Logo of Phnom Penh Post newspaper Phnom Penh Post - Gender-based violence far from overlooked

Gender-based violence far from overlooked

Gender-based violence far from overlooked

Dear Editor,

I am aware of the debate regarding gender-based violence (“GBV”) and the Extraordinary Chambers in the Courts of Cambodia.

I have been reluctant to comm-ent up to this point, as prosecutor Andrew Cayley accurately set out the record in terms of the Office of Co-Prosecutor’s policy and the results of the investigation by the Office of Co-Investigating Judges.

However, following your publicat-ion of two letters to the editor by Silke Studzinsky, I am compelled to respond.

In her first letter (“Tribunal has failed victims of sex crimes”), Ms Studzinsky states: “It is evident that, since the beginning of the cases before the ECCC, sexual violence was not part of the prosecutorial strategy. This has been confirmed by Cayley’s predecessor, Robert Petit.”

That statement is a complete and utter fabrication.

It has no basis in reality, and I am surprised that a member of a Bar, which I assume Ms Studzinsky is, would risk making such a statement.

To be clear: my very first investig-ative request after having been sworn in July, 2006 was to ask the staff of the OCP about GBV.

In all the conflict situations that I have worked in, GBV is a fact that must be addressed if the evidence supports it.

That’s why all the indictments I have ever drafted, in all the tribunals I have worked in, have had GBV recognised.

In the case of Cambodia, however, the research, done by a credible gender researcher, showed GBV was widespread but not part of the policy of the Khmer Rouge leadership, and that whenever perpetrators became known to the hierarchy, they were sanctioned and, more often than not, executed for their crimes.

Based on that information, I concluded, as did the Co-Investigating Judges in their Closing Order, that the senior leaders over whom we had jurisdiction could not be held liable.

Respect for the victims of any crimes entails respect for the truth of their ordeal. The victims of gender violence in Cambodia deserve no less.

Robert Petit
Former International Co-Prosecutor Extraordinary Chambers in the Courts of Cambodia
Send letters to: [email protected]

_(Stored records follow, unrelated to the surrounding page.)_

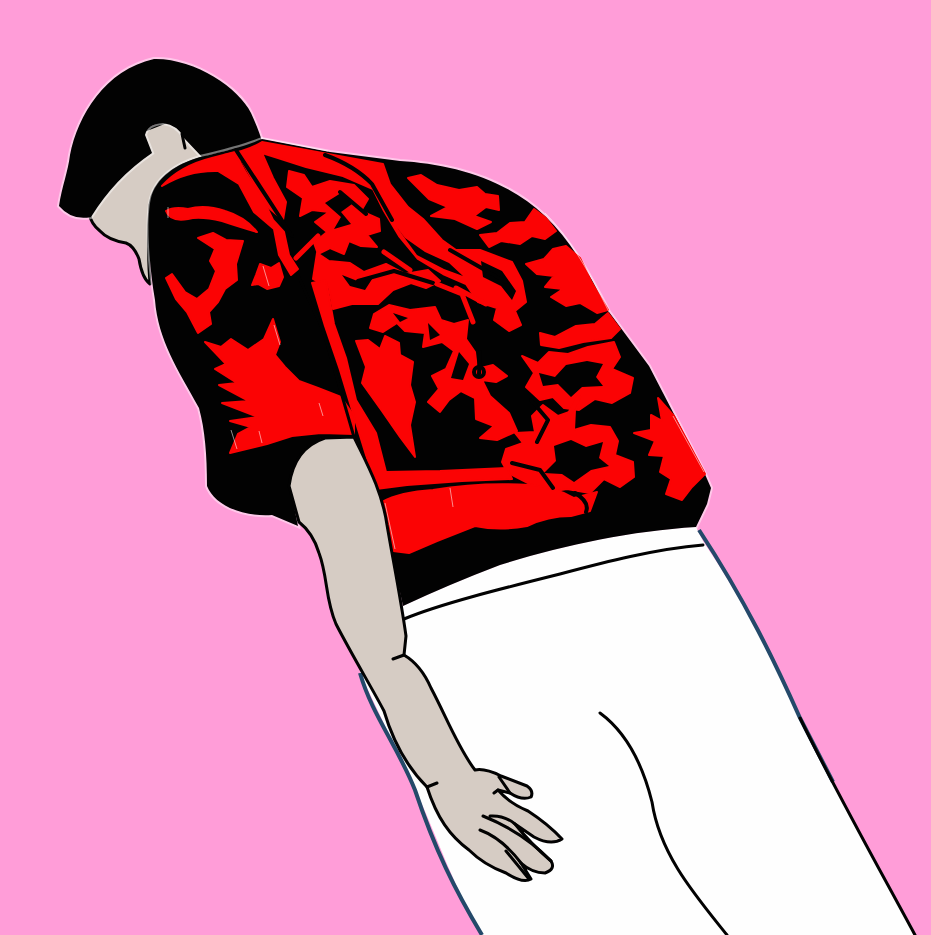
<!DOCTYPE html>
<html lang="en">
<head>
<meta charset="utf-8">
<title>Leaning figure in a red shirt</title>
<style>
:root {
  --pink: #ff9dd8;
  --ink: #020202;
  --red: #fb0304;
  --skin: #d6ccc4;
  --white: #fefefe;
  --edge: #24496a;
}
html, body { margin: 0; height: 100%; overflow: hidden; background: var(--pink); }
svg { display: block; width: 931px; height: 935px; background: var(--pink); }
.line { fill: none; stroke: var(--ink); stroke-width: 3; stroke-linecap: round; stroke-linejoin: round; }
.skin { fill: var(--skin); stroke: var(--ink); stroke-width: 3; stroke-linejoin: round; }
.ink { fill: var(--ink); }
.halo { fill: none; stroke: var(--white); stroke-width: 4; stroke-opacity: .45; }
.trousers { fill: var(--white); }
.edge { fill: none; stroke: var(--edge); stroke-width: 4; }
.print { fill: var(--red); stroke: var(--red); stroke-width: 2; stroke-linejoin: round; }
.vein { fill: none; stroke: var(--red); stroke-width: 5; stroke-linecap: round; stroke-linejoin: round; }
.cut { fill: none; stroke: var(--ink); stroke-width: 4; stroke-linecap: round; stroke-linejoin: round; }
.glint { fill: none; stroke: var(--white); stroke-width: 1; stroke-opacity: .55; }
</style>
</head>
<body>
<svg viewBox="0 0 931 935" role="img" aria-label="Drawn figure leaning forward, seen from behind, in a red and black shirt and white trousers">
  <defs>
    <path id="shirt-shape" d="M200 157C230 150 245 146 262 139L330 152L400 161C450 164 505 178 545 216C572 242 590 275 609 312L649 366L676 418L704 472L711 488L707 504L696 527C630 531 560 546 500 565Q450 584 403 606L391 550L375 490L354 437L322 438Q294 450 289 482L298 526L272 515C240 517 214 504 207 486C207 455 205 430 199 408C178 370 158 340 155 300C149 265 146 220 151 198C156 178 176 164 200 157Z"/>
    <path id="hair-shape" d="M154 59C194 58 239 88 251 113Q260 133 262 142L202 157L184 138Q178 125 163 123Q147 124 145 135L152 153Q115 178 91 217Q72 221 59 206C62 186 68 172 70 155C78 115 105 70 154 59Z"/>
  </defs>

  <g id="trousers">
    <path class="trousers" d="M403 606Q450 584 500 565C560 546 630 531 696 527L703 541C740 596 772 655 800 718C835 790 880 870 915 935H482C455 890 434 830 420 800L360 673L380 620Z"/>
    <path class="edge" d="M360 673C372 715 397 745 415 790C435 850 455 890 482 935M699 530C745 600 775 662 800 718L833 782"/>
    <path class="line" d="M800 718C835 790 880 870 915 935"/>
    <path class="line" d="M404 619C440 604 500 589 560 574C605 562 655 549 703 545"/>
    <path class="line" d="M600 713C630 735 644 770 652 802C660 855 695 895 727 935"/>
  </g>

  <g id="head">
    <path class="skin" d="M145 130L168 121L190 135L206 157Q155 170 150 205Q147 245 150 284Q142 278 139 259Q134 246 126 243Q108 240 100 231Q91 224 89 213L120 170Z"/>
    <use href="#hair-shape" class="halo"/>
    <use href="#hair-shape" class="ink"/>
    <path class="line" d="M182 134L185 148"/>
  </g>

  <g id="shirt">
    <use href="#shirt-shape" class="halo"/>
    <use href="#shirt-shape" class="ink"/>

    <g id="sleeve-print" class="print">
      <path d="M162 186Q180 166 212 158L235 152Q246 176 260 193L273 220L284 232L289 255L298 269L291 275L279 255L274 229L254 212L239 184L218 171Q188 170 162 186Z"/>
      <path d="M166 211Q174 206 188 209Q205 204 225 211Q245 217 257 232Q237 226 222 221Q200 216 188 219Q170 222 166 211Z"/>
      <path d="M198 238L213 233L226 240L243 241L236 264L237 280L225 289L218 302L209 312L211 324L198 333L187 312L176 299L166 278L172 274L185 292L197 299L209 289L216 271L210 261L215 249Z"/>
      <path d="M256 275L260 264L271 268L279 263L283 277L279 286L267 289L258 284L252 285Z"/>
      <path d="M205 342L221 347L231 339L248 350L264 339L273 319L280 342L275 355L285 367L299 381L318 388L341 397L354 416V434L321 433L292 436L267 444L230 453L238 434L251 427L230 421L258 417L222 403L249 401L219 385L237 383L215 369L226 364Z"/>
    </g>

    <g id="collar-print" class="print">
      <path d="M224 155Q248 151 262 142L328 154L383 164L390 184L408 207L423 219L442 240L456 250L480 250L512 262L522 281L526 302L515 311L521 325L509 331L494 320L497 308L478 302L466 284L443 274L418 259L399 236L384 211L373 189L343 176L306 167L278 158L262 153L273 178L286 202L283 220L269 208L253 181L242 161Z"/>
      <path d="M289 171L304 175L312 187L330 181L354 185L368 199L361 211L379 219L380 231L367 235L377 247L361 246L349 241L344 254L330 248L318 254L314 243L327 232L315 222L329 212L312 210L300 216L303 198L287 187Z"/>
      <path d="M317 253L329 261L350 263L364 272L386 264L405 274L428 270L440 281L426 288L411 283L393 290L378 304L352 304L333 309L329 288L313 279Z"/>
    </g>

    <g id="back-print" class="print">
      <path d="M408 178L421 175L437 185L459 190L477 187L485 194L498 196L499 210L486 207L474 216L491 222L477 229L455 219L431 216L448 207L429 199Z"/>
      <path d="M480 235L497 233L510 223L525 222L534 209L546 218L556 231L545 239L532 236L520 244L501 241L489 247Z"/>
      <path d="M526 264L544 259L553 249L566 246L580 258L591 281L608 310L597 313L580 303L566 306L551 297L563 289L545 287L554 276L537 274Z"/>
      <path d="M374 314L389 305L410 310L435 307L441 320L454 324L468 320L466 339L475 352L477 369L493 365L507 376L496 382L482 380L490 396L509 413L517 431L497 440L480 438L494 426L476 419L475 398L461 391L449 400L440 412L428 402L439 389L432 376L446 369L454 351L442 342L423 347L425 333L405 331L397 323L383 332L370 328Z"/>
      <path d="M356 341L368 340L380 349L385 336L399 343L400 355L413 362L410 385L415 402L410 425L415 457L400 437L382 411L362 383L366 367Z"/>
      <path d="M522 356L538 363L549 352L568 354L588 347L614 342L620 357L612 369L633 378L630 393L612 403L595 399L579 410L564 408L553 397L540 400L526 387L534 373Z"/>
      <path d="M540 333L555 337L576 326L595 324L608 313L620 329L611 338L583 342L559 348L541 345Z"/>
      <path d="M506 449L523 443L515 433L535 432L532 416L543 405L558 416L575 410L574 430L591 425L610 427L618 441L615 455L633 462L634 477L620 487L604 479L590 493L567 489L549 492L528 483L508 473L502 462Z"/>
      <path d="M651 415L662 421L658 398L674 416L705 474L692 487L682 500L666 494L671 479L660 472L664 456L649 455L655 441L634 433L651 430Z"/>
    </g>

    <g id="hem-print" class="print">
      <path d="M312 283L326 280L334 324L346 358L356 400L376 433L386 472L440 471L507 468L512 479L462 481L407 485L376 489L366 455L353 413L340 370L325 326Z"/>
      <path d="M382 502Q400 492 433 490Q480 482 530 485Q555 487 574 498L597 492L590 511L571 516Q548 516 527 526Q500 531 475 526L437 541L409 553L393 551Z"/>
    </g>

    <g id="print-gaps">
      <path class="ink" d="M539 373L555 377L566 365L587 361L603 364L596 377L603 386L582 387L571 397L558 384L543 386Z"/>
      <path class="ink" d="M554 446L571 440L586 447L603 442L599 458L609 466L591 470L574 482L562 474L544 473L556 461Z"/>
      <path class="ink" d="M396 226L405 238L425 252L449 263L463 276L444 269L417 255Z"/>
      <path class="ink" d="M428 323L440 335L430 340ZM393 313L408 318L400 322ZM459 352L469 364L463 380L451 378Z"/>
      <path class="ink" d="M341 193L352 204L341 212L351 224L334 229L341 217L325 203ZM342 275L360 282L374 276L365 290L350 286Z"/>
      <path class="ink" d="M481 261L502 271L516 291L512 300L501 286L483 277Z"/>
      <path class="cut" d="M325 155Q355 166 372 184L392 220M450 250L478 266L506 282M531 400L548 420L537 442M512 463L540 470L553 488M575 493Q590 502 586 512M480 352L479 374M236 150L272 205L292 236M340 192L366 214M358 281L394 271L433 283"/>
      <path class="vein" d="M437 284L462 294L473 322M384 252L410 270M456 288L486 304M296 258L318 236M566 420L579 397"/>
      <circle class="cut" cx="479" cy="372" r="5"/>
    </g>

    <path class="line" d="M298 275Q310 303 323 330L354 437"/>
    <path class="glint" d="M545 213Q575 242 609 312M673 416L704 472M262 138L328 151M168 207V218M263 266L269 286M274 325L280 345M231 430L237 449M259 431L262 443M319 403L323 416M450 488L453 507M385 503L395 549"/>
  </g>

  <g id="arm">
    <path class="skin" d="M354 437C366 462 382 490 387 525C393 560 401 600 406 636L404 655Q421 665 431 688C446 716 458 748 475 770Q485 768 501 776L527 786Q534 791 531 797Q522 801 510 793L498 790Q509 803 528 811Q548 824 562 839Q551 846 534 837L515 824Q530 843 551 861Q556 869 545 873Q532 873 521 863L531 879Q523 884 506 873Q484 865 469 850C450 836 437 818 427 787C405 765 392 738 384 711C372 688 353 657 336 624C325 599 328 577 319 553Q313 533 299 522L289 486Q294 448 325 438Z"/>
    <path class="line" d="M498 790L494 793M510 793L499 777M515 824Q504 815 490 816M551 861Q523 832 483 816M521 863Q502 838 480 830M506 851L529 879M427 787L437 783M404 655L393 659"/>
  </g>
</svg>
</body>
</html>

The views expressed above are solely the author’s and do not reflect any positions taken by The Phnom Penh Post

MOST VIEWED

  • Proof giants walked among us humans?

    For years a debate has waged about whether certain bas relief carvings at the 12th-century To Prohm Temple, one of the most popular attractions at the Angkor Wat Temple Complex in Siem Reap province, depicted dinosaurs or some rather less exotic and more contemporary animal,

  • New US bill ‘is a violation of Cambodian independence’

    After a US congressmen introduced bipartisan legislation that will enact sanctions on Cambodian officials responsible for “undermining democracy” in the Kingdom, government officials and the ruling Cambodian People’s Party on Sunday said they regarded the potential action as the “violation of independence and sovereignty

  • Long way to go before Cambodia gets a ‘smart city’

    Phnom Penh, Siem Reap and Battambang will struggle to attain smart city status without adopting far reaching master plans, according to officials tasked with implementing the program. The brainchild of the Association of Southeast Asian Nations (Asean), the smart city program seeks to link up

  • Japan bank buys major stake in ANZ Royal Bank

    Japan's largest bank acquired more than half of ANZ’s shares in Cambodia on Thursday, according to a statement from Kith Meng’s Royal Group. Japan's JTrust Bank, announced that they had acquired a 55% of stake in ANZ Royal Bank. According to a Royal Group